One day, after having stayed at the Hotel Chelsea for over a week, a stranger knocked on our door.  He introduced himself as Rev. Clarence Howard, a Dutch Reformed minister from Jersey City.  Our sponsoring organization had sent him to take us along to his congregation, where we were to begin our new lives in America.

Rev. Howard was a tall man in his 40s, with an infectious smile and radiating kindness.  He told us that a family in his congregation who had immigrated from Hungary before World War I had volunteered to take us in until employment and a permanent shelter could be secured for us.  Then he took us downstairs to his waiting car and drove us to Jersey City across the Hudson River.

We crossed the river by ferry.  It was an unforgettable sight to behold the magnificent New York skyscrapers from the deck of the boat.  As we were crossing the river, my mother became emotional and began to cry.

Strangely, the tears that flowed down her face were not prompted by the joy of the occasion but by the sorrow of having had to leave our homeland behind, and a sense of apprehension because of our uncertain future.  In contrast, my father and I were excitedly and optimistically looking forward to our new lives in America.

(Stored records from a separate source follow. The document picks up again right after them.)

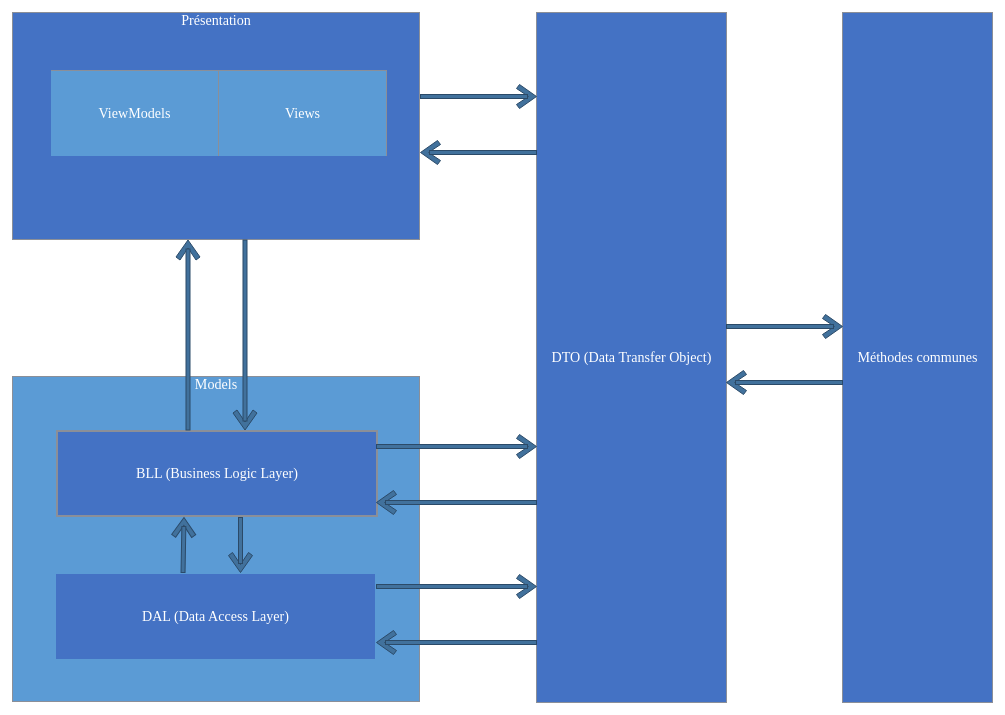
<!DOCTYPE html>
<html lang="fr">
<head>
<meta charset="utf-8">
<title>Architecture en couches</title>
<style>
:root {
  --deep: #4472c4;
  --sky: #5b9bd5;
  --edge: #8b8f98;
  --arrow: #41719c;
  --arrow-edge: #2b4a68;
  --text: #fff;
}
* { box-sizing: border-box; }
html, body { margin: 0; }
.diagram {
  position: relative;
  width: 1005px;
  height: 715px;
  overflow: hidden;
  background: #fff;
  color: var(--text);
  font: 14.1px/15px "Liberation Serif", "Times New Roman", serif;
}
.node {
  position: absolute;
  display: flex;
  align-items: center;
  justify-content: center;
  background: var(--deep);
  border: 1px solid var(--edge);
  white-space: nowrap;
}
.layer { align-items: flex-start; }
.presentation { left: 12px; top: 12px; width: 408px; height: 228px; }
.models { left: 12px; top: 376px; width: 408px; height: 326px; background: var(--sky); }
.dto { left: 536px; top: 12px; width: 191px; height: 691px; }
.common { left: 842px; top: 12px; width: 151px; height: 691px; }
.bll { left: 56px; top: 430px; width: 322px; height: 87px; border-width: 2px; }
.dal { left: 55px; top: 573px; width: 321px; height: 87px; border-color: var(--sky); }
.view-pair {
  position: absolute;
  left: 51px;
  top: 70px;
  width: 336px;
  height: 86px;
  display: grid;
  grid-template-columns: 168px 168px;
}
.view-pair div {
  display: flex;
  align-items: center;
  justify-content: center;
  background: var(--sky);
  border: solid var(--edge);
  border-width: 1px 1px 0 0;
}
.arrows {
  position: absolute;
  inset: 0;
  fill: var(--arrow);
  stroke: var(--arrow-edge);
  stroke-width: 1;
}
</style>
</head>
<body>
<main class="diagram">
  <section class="node layer presentation">Présentation</section>
  <div class="view-pair">
    <div>ViewModels</div>
    <div>Views</div>
  </div>
  <section class="node layer models">Models</section>
  <div class="node bll">BLL (Business Logic Layer)</div>
  <div class="node dal">DAL (Data Access Layer)</div>
  <section class="node dto">DTO (Data Transfer Object)</section>
  <section class="node common">Méthodes communes</section>

  <svg class="arrows" width="1005" height="715" viewBox="0 0 1005 715" aria-hidden="true">
    <defs>
      <polygon id="head" points="0,0 -17,-12 -20,-8 -8,0 -20,8 -17,12"/>
      <g id="arrow-short">
        <use href="#head"/>
        <rect x="-116" y="-2" width="107" height="4"/>
      </g>
      <g id="arrow-long">
        <use href="#head"/>
        <rect x="-160" y="-2" width="151" height="4"/>
      </g>
      <g id="arrow-tall">
        <use href="#head"/>
        <rect x="-190" y="-2" width="181" height="4"/>
      </g>
      <g id="arrow-tiny">
        <use href="#head"/>
        <rect x="-55" y="-2" width="46" height="4"/>
      </g>
    </defs>
    <g id="presentation-dto">
      <use href="#arrow-short" transform="translate(536.5 96.5)"/>
      <use href="#arrow-short" transform="translate(420.5 152.5) rotate(180)"/>
    </g>
    <g id="dto-common">
      <use href="#arrow-short" transform="translate(842.5 326.5)"/>
      <use href="#arrow-short" transform="translate(726.5 382.5) rotate(180)"/>
    </g>
    <g id="bll-dto">
      <use href="#arrow-long" transform="translate(536.5 446.5)"/>
      <use href="#arrow-long" transform="translate(376.5 502.5) rotate(180)"/>
    </g>
    <g id="dal-dto">
      <use href="#arrow-long" transform="translate(536.5 586.5)"/>
      <use href="#arrow-long" transform="translate(376.5 642.5) rotate(180)"/>
    </g>
    <g id="presentation-bll">
      <use href="#arrow-tall" transform="translate(188 240) rotate(-90)"/>
      <use href="#arrow-tall" transform="translate(245 430) rotate(90)"/>
    </g>
    <g id="bll-dal">
      <use href="#arrow-tiny" transform="translate(184 517.5) rotate(-89)"/>
      <use href="#arrow-tiny" transform="translate(240.5 572.5) rotate(90)"/>
    </g>
  </svg>
</main>
</body>
</html>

Within a few minutes of reaching the New Jersey shore, Rev. Howard stopped at a modest little house on Pine Street, in a decaying neighborhood.  Awaiting us at the curb with outstretched arms and a cheerful smile stood Mrs. Toth, a kind and matronly woman in her 50s.  To this day, I see her standing in front of us, exclaiming: “Isten hozta magukat Amerikába!”  (“God has brought you to America!”).

This moment was the beginning of our lives in the New World.

by Emery Lazar, Castleton

[Part 1 of this saga can be found here.]